**Work request:** Copy every line in the records below that contains the word "right".

**Source records:**
------------------------------------------------------------
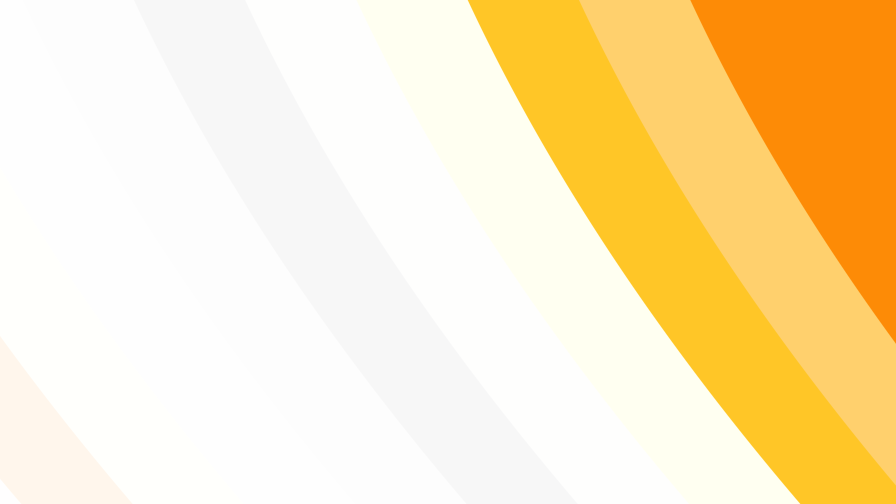
Reproduce this background procedurally as a Shadertoy shader.

```glsl
// Broad curved stripes sweeping from upper left to lower right.
// One parabolic edge is repeated sideways at equal steps, and each
// step lays the next colour over the last, from white to deep orange.

// Sideways drift of every edge at a depth below the top of the canvas.
float edgeDrift(float depth) {
    return depth * (0.466 + 0.194 * depth);
}

void mainImage(out vec4 fragColor, in vec2 fragCoord) {
    // Canvas heights: x from the left, depth from the top
    vec2 p = fragCoord / iResolution.y;
    float depth = 1.0 - p.y;

    // Stripe colours from left to right
    vec3 stripes[11] = vec3[11](
        vec3(1.0, 0.998, 0.995),    // white corner
        vec3(1.0, 0.965, 0.925),    // peach
        vec3(1.0, 1.0, 0.990),      // ivory
        vec3(0.996),                // white
        vec3(0.993),                // soft white
        vec3(0.970),                // pale grey
        vec3(0.996, 0.996, 0.994),  // white
        vec3(1.0, 1.0, 0.945),      // cream
        vec3(1.0, 0.776, 0.153),    // golden yellow
        vec3(1.0, 0.816, 0.427),    // apricot
        vec3(0.992, 0.545, 0.024)   // deep orange
    );

    // Distance across the stripes, corrected for the slant of the edge
    float slope = 0.466 + 0.388 * depth;
    float slant = inversesqrt(1.0 + slope * slope);
    float across = p.x - edgeDrift(depth) - 0.928;
    float soft = 0.7 / iResolution.y;

    // Lay each stripe over everything to the right of its edge
    vec3 color = stripes[0];
    for (int i = 1; i < 11; i++) {
        float dist = (across - 0.2208 * float(i - 8)) * slant;
        color = mix(color, stripes[i], smoothstep(-soft, soft, dist));
    }

    fragColor = vec4(color, 1.0);
}
```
------------------------------------------------------------
**Answer for the task:**
// Broad curved stripes sweeping from upper left to lower right.
    // Stripe colours from left to right
    // Lay each stripe over everything to the right of its edge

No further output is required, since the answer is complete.